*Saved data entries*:
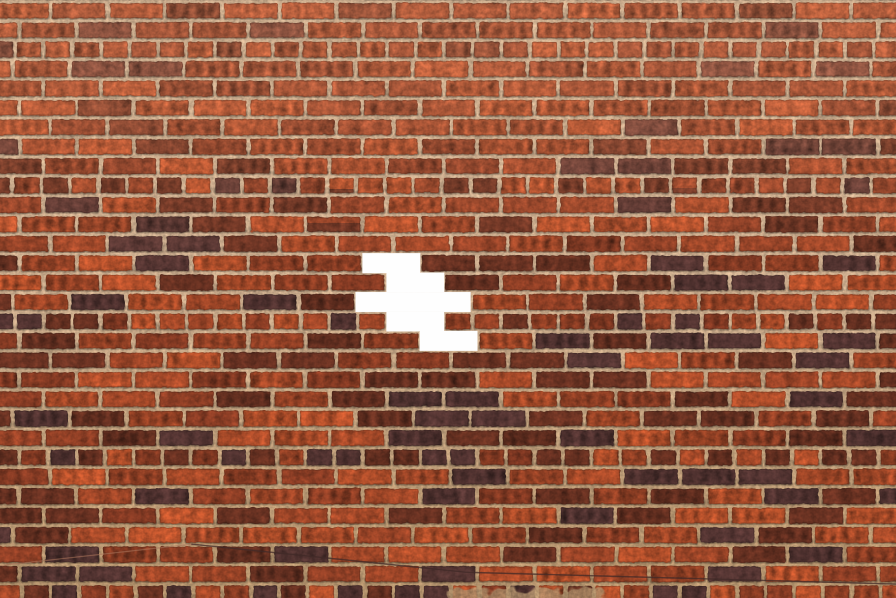
Reproduce this texture procedurally as a Shadertoy shader.

```glsl
// Weathered brick wall in common bond: stretcher courses, with every seventh course laid
// as headers, and a stepped white gap near the middle. Each brick is a rounded-box
// distance, coloured by a hash per brick and worn by gradient noise. Unit: canvas height.

const float COURSES = 30.79;          // courses from top to bottom
const float COURSE_H = 1.0 / COURSES;
const float BRICK_W = 0.0957;         // stretcher length including its joint
const float JOINT = 0.0066;           // mortar width
const float BOND_X = -0.1465;         // where the bond is anchored, from the centre

vec3 hash3(vec2 p) {
    vec3 q = fract(p.xyx * vec3(0.1031, 0.1030, 0.0973));
    q += dot(q, q.yxz + 33.33);
    return fract((q.xxy + q.yzz) * q.zyx);
}

float cornerSlope(vec2 corner, vec2 offset) {
    return dot(hash3(corner).xy * 2.0 - 1.0, offset);
}

// Gradient noise, roughly -0.7 to 0.7
float noise(vec2 p) {
    vec2 i = floor(p), f = p - i;
    vec2 s = f * f * f * (f * (f * 6.0 - 15.0) + 10.0);
    vec2 e = vec2(1.0, 0.0);
    float low = mix(cornerSlope(i, f), cornerSlope(i + e.xy, f - e.xy), s.x);
    float high = mix(cornerSlope(i + e.yx, f - e.yx), cornerSlope(i + e.xx, f - e.xx), s.x);
    return mix(low, high, s.y);
}

float boxDistance(vec2 p, vec2 halfSize, float radius) {
    vec2 d = abs(p) - halfSize + radius;
    return length(max(d, 0.0)) + min(max(d.x, d.y), 0.0) - radius;
}

float segmentDistance(vec2 p, vec2 a, vec2 b) {
    vec2 ab = b - a;
    return length(p - a - ab * clamp(dot(p - a, ab) / dot(ab, ab), 0.0, 1.0));
}

float coverage(float d, float pixel) {
    return 1.0 - smoothstep(-0.7 * pixel, 0.7 * pixel, d);
}

// Half-brick stagger with a slow drift, in stretcher lengths
float courseShift(float course) {
    return 0.5 * mod(course + 1.0, 2.0) + 0.08 * sin(1.05 * (course - 16.5));
}

// Union of the missing bricks in five neighbouring courses
float gapDistance(vec2 bond) {
    float d = 1.0;
    for (float course = 13.0; course < 18.0; course++) {
        float first = step(16.5, course);
        float last = (course == 15.0 || course == 17.0) ? 2.0 : 1.0;
        vec2 centre = vec2(0.5 * (first + last) + courseShift(course), course + 0.5);
        vec2 cell = vec2(BRICK_W, COURSE_H);
        vec2 halfSize = 0.5 * vec2(last - first, 1.0) * cell + 0.0006;
        d = min(d, boxDistance((bond - centre) * cell, halfSize, 0.001));
    }
    return d;
}

vec3 mortarColour(vec2 p, float grain) {
    vec3 colour = mix(vec3(0.71, 0.58, 0.43), vec3(0.79, 0.67, 0.55), smoothstep(0.0, 0.6, p.y));
    return colour * (1.0 + 0.22 * grain + 0.16 * noise(p * 23.0));
}

vec3 brickColour(vec2 p, vec2 local, vec2 id, float grain) {
    vec3 pick = hash3(id + 71.0);
    vec3 kind = hash3(id * 1.7 + 213.0);
    float paleness = smoothstep(0.5, 0.95, p.y);
    vec3 colour = mix(vec3(0.72, 0.32, 0.17), vec3(0.50, 0.22, 0.135), pick.x);
    vec3 burnt = mix(vec3(0.40, 0.19, 0.13), vec3(0.32, 0.20, 0.19), step(0.55, kind.x));
    colour = mix(colour, burnt, step(pick.y, mix(0.42, 0.12, paleness)));
    colour = mix(colour, vec3(0.74, 0.43, 0.30), 0.55 * paleness);

    // Upright kiln bands and blotches
    float band = 0.5 + 0.5 * cos(local.x * 290.0 + kind.y * 6.28);
    band *= step(0.45, kind.z) * smoothstep(0.015, 0.004, abs(local.y));
    float streak = noise(vec2(local.x * 75.0 + 40.0 * pick.z, id.y * 3.7 + p.y * 12.0));
    float blotch = noise(p * vec2(60.0, 85.0));
    return colour * (1.03 - 0.23 * band + 0.32 * streak + 0.24 * blotch + 0.24 * grain);
}

void mainImage(out vec4 fragColor, in vec2 fragCoord) {
    float pixel = 1.0 / iResolution.y;
    vec2 p = vec2(fragCoord.x - 0.5 * iResolution.x, fragCoord.y) * pixel;
    vec2 bond = vec2((p.x - BOND_X) / BRICK_W, (1.0 - p.y) * COURSES - 0.05);

    // Brick cell: header courses use half-length bricks
    float course = floor(bond.y);
    float pieces = mod(course, 7.0) == 2.0 ? 2.0 : 1.0;
    float along = (bond.x - courseShift(course)) * pieces;
    vec2 id = vec2(floor(along), course);
    vec2 size = vec2(BRICK_W / pieces, COURSE_H);
    vec2 local = (vec2(along, bond.y) - id - 0.5) * size * vec2(1.0, -1.0);
    vec3 uneven = hash3(id + 17.0) - 0.5;

    // Chipped outline, mortar and the shadow below each brick
    float grain = noise(p * 150.0) + 0.5 * noise(p * 290.0);
    float chips = 0.0022 * noise(p * 95.0) + 0.0012 * noise(p * 210.0);
    vec2 halfSize = 0.5 * (size - JOINT) + 0.0012 * uneven.xy;
    float d = boxDistance(local - vec2(0.0018 * uneven.z, 0.0), halfSize, 0.0025) + chips;
    vec3 mortar = mortarColour(p, grain);
    float shadow = smoothstep(0.004, 0.0, d) * smoothstep(0.0, -0.012, local.y);
    vec3 colour = mortar * (1.0 - 0.32 * shadow);
    vec3 brick = brickColour(p, local, id, grain) * (1.0 - 0.22 * smoothstep(-0.003, 0.0, d));
    colour = mix(colour, brick, coverage(d, pixel));

    // Mortar smear at the foot of the wall
    float smear = boxDistance(p - vec2(0.13, 0.0), vec2(0.13, 0.015), 0.01) + 0.02 * noise(p * 50.0);
    colour = mix(colour, mortar * 0.95, 0.8 * coverage(smear, 0.004));

    // Slack cable, pale on the left and dark on the right
    vec2 hook = vec2(-0.428, 0.09), sag = vec2(0.031, 0.043);
    float pale = segmentDistance(p, vec2(-0.76, 0.053), hook);
    float dark = min(segmentDistance(p, hook, sag), segmentDistance(p, sag, vec2(0.76, 0.023)));
    colour = mix(colour, vec3(0.66, 0.45, 0.35), 0.6 * coverage(pale - 0.001, pixel));
    colour = mix(colour, vec3(0.25, 0.16, 0.15), 0.75 * coverage(dark - 0.0012, pixel));

    colour = mix(colour, vec3(0.995), coverage(gapDistance(bond), pixel));
    fragColor = vec4(clamp(colour, 0.0, 1.0), 1.0);
}
```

*WHAT IS REQUIRED*: A verbatim copy of the entries, without the pictures, is what this task requires.

*PROBLEM SOLUTION*:
Reproduce this texture procedurally as a Shadertoy shader.

```glsl
// Weathered brick wall in common bond: stretcher courses, with every seventh course laid
// as headers, and a stepped white gap near the middle. Each brick is a rounded-box
// distance, coloured by a hash per brick and worn by gradient noise. Unit: canvas height.

const float COURSES = 30.79;          // courses from top to bottom
const float COURSE_H = 1.0 / COURSES;
const float BRICK_W = 0.0957;         // stretcher length including its joint
const float JOINT = 0.0066;           // mortar width
const float BOND_X = -0.1465;         // where the bond is anchored, from the centre

vec3 hash3(vec2 p) {
    vec3 q = fract(p.xyx * vec3(0.1031, 0.1030, 0.0973));
    q += dot(q, q.yxz + 33.33);
    return fract((q.xxy + q.yzz) * q.zyx);
}

float cornerSlope(vec2 corner, vec2 offset) {
    return dot(hash3(corner).xy * 2.0 - 1.0, offset);
}

// Gradient noise, roughly -0.7 to 0.7
float noise(vec2 p) {
    vec2 i = floor(p), f = p - i;
    vec2 s = f * f * f * (f * (f * 6.0 - 15.0) + 10.0);
    vec2 e = vec2(1.0, 0.0);
    float low = mix(cornerSlope(i, f), cornerSlope(i + e.xy, f - e.xy), s.x);
    float high = mix(cornerSlope(i + e.yx, f - e.yx), cornerSlope(i + e.xx, f - e.xx), s.x);
    return mix(low, high, s.y);
}

float boxDistance(vec2 p, vec2 halfSize, float radius) {
    vec2 d = abs(p) - halfSize + radius;
    return length(max(d, 0.0)) + min(max(d.x, d.y), 0.0) - radius;
}

float segmentDistance(vec2 p, vec2 a, vec2 b) {
    vec2 ab = b - a;
    return length(p - a - ab * clamp(dot(p - a, ab) / dot(ab, ab), 0.0, 1.0));
}

float coverage(float d, float pixel) {
    return 1.0 - smoothstep(-0.7 * pixel, 0.7 * pixel, d);
}

// Half-brick stagger with a slow drift, in stretcher lengths
float courseShift(float course) {
    return 0.5 * mod(course + 1.0, 2.0) + 0.08 * sin(1.05 * (course - 16.5));
}

// Union of the missing bricks in five neighbouring courses
float gapDistance(vec2 bond) {
    float d = 1.0;
    for (float course = 13.0; course < 18.0; course++) {
        float first = step(16.5, course);
        float last = (course == 15.0 || course == 17.0) ? 2.0 : 1.0;
        vec2 centre = vec2(0.5 * (first + last) + courseShift(course), course + 0.5);
        vec2 cell = vec2(BRICK_W, COURSE_H);
        vec2 halfSize = 0.5 * vec2(last - first, 1.0) * cell + 0.0006;
        d = min(d, boxDistance((bond - centre) * cell, halfSize, 0.001));
    }
    return d;
}

vec3 mortarColour(vec2 p, float grain) {
    vec3 colour = mix(vec3(0.71, 0.58, 0.43), vec3(0.79, 0.67, 0.55), smoothstep(0.0, 0.6, p.y));
    return colour * (1.0 + 0.22 * grain + 0.16 * noise(p * 23.0));
}

vec3 brickColour(vec2 p, vec2 local, vec2 id, float grain) {
    vec3 pick = hash3(id + 71.0);
    vec3 kind = hash3(id * 1.7 + 213.0);
    float paleness = smoothstep(0.5, 0.95, p.y);
    vec3 colour = mix(vec3(0.72, 0.32, 0.17), vec3(0.50, 0.22, 0.135), pick.x);
    vec3 burnt = mix(vec3(0.40, 0.19, 0.13), vec3(0.32, 0.20, 0.19), step(0.55, kind.x));
    colour = mix(colour, burnt, step(pick.y, mix(0.42, 0.12, paleness)));
    colour = mix(colour, vec3(0.74, 0.43, 0.30), 0.55 * paleness);

    // Upright kiln bands and blotches
    float band = 0.5 + 0.5 * cos(local.x * 290.0 + kind.y * 6.28);
    band *= step(0.45, kind.z) * smoothstep(0.015, 0.004, abs(local.y));
    float streak = noise(vec2(local.x * 75.0 + 40.0 * pick.z, id.y * 3.7 + p.y * 12.0));
    float blotch = noise(p * vec2(60.0, 85.0));
    return colour * (1.03 - 0.23 * band + 0.32 * streak + 0.24 * blotch + 0.24 * grain);
}

void mainImage(out vec4 fragColor, in vec2 fragCoord) {
    float pixel = 1.0 / iResolution.y;
    vec2 p = vec2(fragCoord.x - 0.5 * iResolution.x, fragCoord.y) * pixel;
    vec2 bond = vec2((p.x - BOND_X) / BRICK_W, (1.0 - p.y) * COURSES - 0.05);

    // Brick cell: header courses use half-length bricks
    float course = floor(bond.y);
    float pieces = mod(course, 7.0) == 2.0 ? 2.0 : 1.0;
    float along = (bond.x - courseShift(course)) * pieces;
    vec2 id = vec2(floor(along), course);
    vec2 size = vec2(BRICK_W / pieces, COURSE_H);
    vec2 local = (vec2(along, bond.y) - id - 0.5) * size * vec2(1.0, -1.0);
    vec3 uneven = hash3(id + 17.0) - 0.5;

    // Chipped outline, mortar and the shadow below each brick
    float grain = noise(p * 150.0) + 0.5 * noise(p * 290.0);
    float chips = 0.0022 * noise(p * 95.0) + 0.0012 * noise(p * 210.0);
    vec2 halfSize = 0.5 * (size - JOINT) + 0.0012 * uneven.xy;
    float d = boxDistance(local - vec2(0.0018 * uneven.z, 0.0), halfSize, 0.0025) + chips;
    vec3 mortar = mortarColour(p, grain);
    float shadow = smoothstep(0.004, 0.0, d) * smoothstep(0.0, -0.012, local.y);
    vec3 colour = mortar * (1.0 - 0.32 * shadow);
    vec3 brick = brickColour(p, local, id, grain) * (1.0 - 0.22 * smoothstep(-0.003, 0.0, d));
    colour = mix(colour, brick, coverage(d, pixel));

    // Mortar smear at the foot of the wall
    float smear = boxDistance(p - vec2(0.13, 0.0), vec2(0.13, 0.015), 0.01) + 0.02 * noise(p * 50.0);
    colour = mix(colour, mortar * 0.95, 0.8 * coverage(smear, 0.004));

    // Slack cable, pale on the left and dark on the right
    vec2 hook = vec2(-0.428, 0.09), sag = vec2(0.031, 0.043);
    float pale = segmentDistance(p, vec2(-0.76, 0.053), hook);
    float dark = min(segmentDistance(p, hook, sag), segmentDistance(p, sag, vec2(0.76, 0.023)));
    colour = mix(colour, vec3(0.66, 0.45, 0.35), 0.6 * coverage(pale - 0.001, pixel));
    colour = mix(colour, vec3(0.25, 0.16, 0.15), 0.75 * coverage(dark - 0.0012, pixel));

    colour = mix(colour, vec3(0.995), coverage(gapDistance(bond), pixel));
    fragColor = vec4(clamp(colour, 0.0, 1.0), 1.0);
}
```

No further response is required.